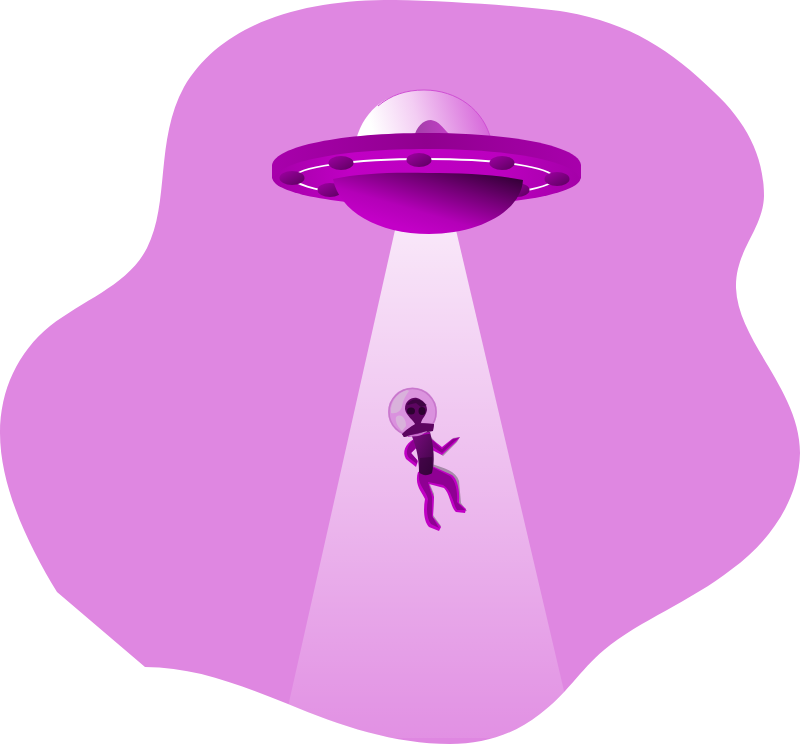
<!DOCTYPE html>
<html lang="en">
<head>
<meta charset="utf-8">
<title>Flying saucer and alien</title>
<style>
:root {
  --paper: #ffffff;
  --orchid: #df87e1;
  --magenta: #c000c4;
  --violet: #8f0093;
  --plum: #5c0560;
  --night: #2c0230;
  --grey: #a78aa9;
}
html, body { margin: 0; height: 100%; overflow: hidden; background: var(--paper); }
.scene { display: block; width: 800px; height: 746px; }
.backdrop { fill: var(--orchid); }
.light-line { fill: none; stroke: var(--paper); stroke-width: 2; }
.shade { fill: var(--grey); }
.limb-glow { fill: var(--magenta); }
.suit { fill: var(--violet); }
.plum { fill: var(--plum); }
.night { fill: var(--night); }
</style>
</head>
<body>
<svg class="scene" viewBox="0 0 800 746" role="img" aria-label="A flying saucer lifts an alien in a beam of light">
  <defs>
    <path id="blob-shape" d="M395 0C450 1 525 6 566 12C630 23 672 51 714 92C745 121 764 155 764 196C763 230 735 250 736 288C738 342 800 390 800 453C799 500 770 541 732 569C690 602 640 620 604 650C580 670 566 695 540 714C513 735 484 744 450 744C395 744 340 726 288 704C240 685 195 667 145 667L57 592C30 548 0 488 0 433C0 390 18 352 50 326C85 299 128 285 147 248C170 203 155 140 184 87C222 22 305 -1 395 0Z"/>
    <clipPath id="blob-clip"><use href="#blob-shape"/></clipPath>
    <linearGradient id="beam-fill" x1="0" y1="0" x2="0" y2="1">
      <stop offset="0" stop-color="#fff" stop-opacity=".8"/>
      <stop offset="1" stop-color="#fff" stop-opacity=".08"/>
    </linearGradient>
    <linearGradient id="dome-fill" x1="0" y1=".6" x2="1" y2=".5">
      <stop offset=".1" stop-color="#fff"/>
      <stop offset=".45" stop-color="#f3cdf3"/>
      <stop offset="1" stop-color="#d45fd8"/>
    </linearGradient>
    <linearGradient id="pilot-fill" x1="0" y1="0" x2="1" y2="0">
      <stop offset="0" stop-color="#a23fa8"/>
      <stop offset="1" stop-color="#c23fc6"/>
    </linearGradient>
    <linearGradient id="rim-fill" x1="0" y1="0" x2="1" y2="0">
      <stop offset="0" stop-color="#a800ac"/>
      <stop offset=".5" stop-color="#90008f"/>
      <stop offset="1" stop-color="#a800ac"/>
    </linearGradient>
    <linearGradient id="deck-fill" x1="0" y1="0" x2="1" y2="0">
      <stop offset="0" stop-color="#a400a8"/>
      <stop offset=".25" stop-color="#c000c4"/>
      <stop offset=".75" stop-color="#bb00bf"/>
      <stop offset="1" stop-color="#a400a8"/>
    </linearGradient>
    <linearGradient id="hull-fill" x1=".2" y1=".75" x2=".88" y2="0">
      <stop offset="0" stop-color="#c300c7"/>
      <stop offset=".25" stop-color="#b400b8"/>
      <stop offset=".65" stop-color="#720075"/>
      <stop offset="1" stop-color="#330036"/>
    </linearGradient>
    <linearGradient id="lamp-fill" x1="0" y1="0" x2="1" y2="1">
      <stop offset="0" stop-color="#a000a4"/>
      <stop offset="1" stop-color="#5b005e"/>
    </linearGradient>
    <linearGradient id="torso-fill" x1="0" y1="0" x2="1" y2="1">
      <stop offset="0" stop-color="#7d0b82"/>
      <stop offset="1" stop-color="#390440"/>
    </linearGradient>
    <ellipse id="lamp" rx="12.5" ry="7" fill="url(#lamp-fill)"/>
  </defs>

  <use class="backdrop" href="#blob-shape"/>

  <polygon id="beam" points="395,230 456,230 575,738 281,738" fill="url(#beam-fill)" clip-path="url(#blob-clip)"/>

  <g id="saucer">
    <path d="M356 140C364 108 391 90 424 90C457 90 484 110 491 140Z" fill="url(#dome-fill)"/>
    <path d="M378 106C391 95 406 90 424 90C457 90 484 110 491 140" fill="none" stroke="#cf4fd3"/>
    <path d="M414 138C416 127 423 120 431 120C439 121 443 128 449 134V138Z" fill="url(#pilot-fill)"/>
    <path d="M272 165C275 146 342 133 427 133C512 133 579 146 581 165V178C576 193 511 205 427 205C342 205 277 193 272 178Z" fill="url(#rim-fill)"/>
    <path d="M273 180C276 161 344 149 427 149C510 149 578 161 580 180C575 194 510 206 427 206C342 206 278 194 273 180Z" fill="url(#deck-fill)"/>
    <path class="light-line" d="M342 193C314 190 294 184 293 178C296 167 352 159 426 159C500 159 550 167 555 178C553 184 538 189 514 192"/>
    <use href="#lamp" x="341" y="163"/>
    <use href="#lamp" x="419" y="160"/>
    <use href="#lamp" x="502" y="163"/>
    <use href="#lamp" x="292" y="178"/>
    <use href="#lamp" x="557" y="179"/>
    <use href="#lamp" x="330" y="190"/>
    <use href="#lamp" x="517" y="190"/>
    <path d="M333 179C360 173 396 172 428 173C464 173 499 175 523 180C521 211 480 234 429 234C378 234 339 211 333 179Z" fill="url(#hull-fill)"/>
  </g>

  <g id="alien">
    <g id="shadow" class="shade">
      <path d="M430 436L443 450L453 438L460 437L457 442L443 456L430 447Z"/>
      <path d="M432 464C444 468 456 471 459 481L461 503L467 511L458 512L450 488L431 477Z"/>
      <path d="M428 480L434 494L433 515L441 526L438 530L427 520Z"/>
    </g>
    <g id="glow" class="limb-glow">
      <path d="M429 437L442 447L452 439L460 437L456 442L442 455L430 449Z"/>
      <path d="M414 439C405 444 402 452 406 459L416 467L418 461L411 453L417 447Z"/>
      <path d="M418 472C414 485 422 492 425 499C423 510 424 522 429 527L439 531L441 527L433 517L434 497L429 484L444 488C450 494 451 508 456 512L465 513L466 509L459 503C460 488 457 479 452 475L432 466Z"/>
    </g>
    <g id="suit" class="suit">
      <path d="M430 438L442 449L453 439L459 438L455 441L442 453L430 445Z"/>
      <path d="M413 440C407 446 405 453 409 458L417 464L417 460L411 453L418 446Z"/>
      <path d="M419 472C417 485 426 490 428 499C426 510 427 519 431 524L439 528L432 516L432 497L428 482L443 485C452 490 453 504 457 510L465 510L457 502C458 488 454 479 450 476L430 466Z"/>
    </g>
    <path d="M411 434L430 432C434 447 435 462 432 473C428 476 422 476 419 472C419 457 416 446 411 434Z" fill="url(#torso-fill)"/>
    <path class="night" d="M420 458L432 457L432 473C428 476 422 475 419 472Z" opacity=".5"/>
    <path class="plum" d="M402 434C408 428 414 425 417 423L424 423L434 424L433 431C423 433 413 435 404 437Z"/>
    <path d="M408 436L430 433" stroke="#a900ad" stroke-width="1.5"/>
    <circle cx="412.500" cy="412" r="24.500" fill="#c65fcb" opacity=".5"/>
    <circle cx="412.500" cy="412" r="23.500" fill="none" stroke="#c878cc" stroke-width="1.500"/>
    <g id="glass-shine" fill="#d9b8db" opacity=".85">
      <path d="M407 390C397 393 390 402 391 413C397 414 401 411 402 406C403 400 406 395 409 391Z"/>
      <path d="M396 417C401 413 406 418 406 426L402 431C398 427 395 422 396 417Z"/>
    </g>
    <path class="plum" d="M405 409C405 401 411 397 417 398C423 400 427 404 427 410C426 416 422 418 421 423L416 426C414 420 406 416 405 409Z"/>
    <path class="night" d="M407 405C410 399 416 399 420 400L427 405L421 407L416 403Z" opacity=".6"/>
    <ellipse class="night" cx="411" cy="411" rx="4" ry="3.500"/>
    <ellipse class="night" cx="422" cy="411" rx="3.500" ry="4"/>
    <path class="plum" d="M402 434C408 428 414 425 417 423L434 424L433 430C423 432 413 434 404 437Z"/>
  </g>
</svg>
</body>
</html>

## Task directions
The word "night" may occur in lines of the data above; say how many lines hold it, giving only the number.

## Final answer
6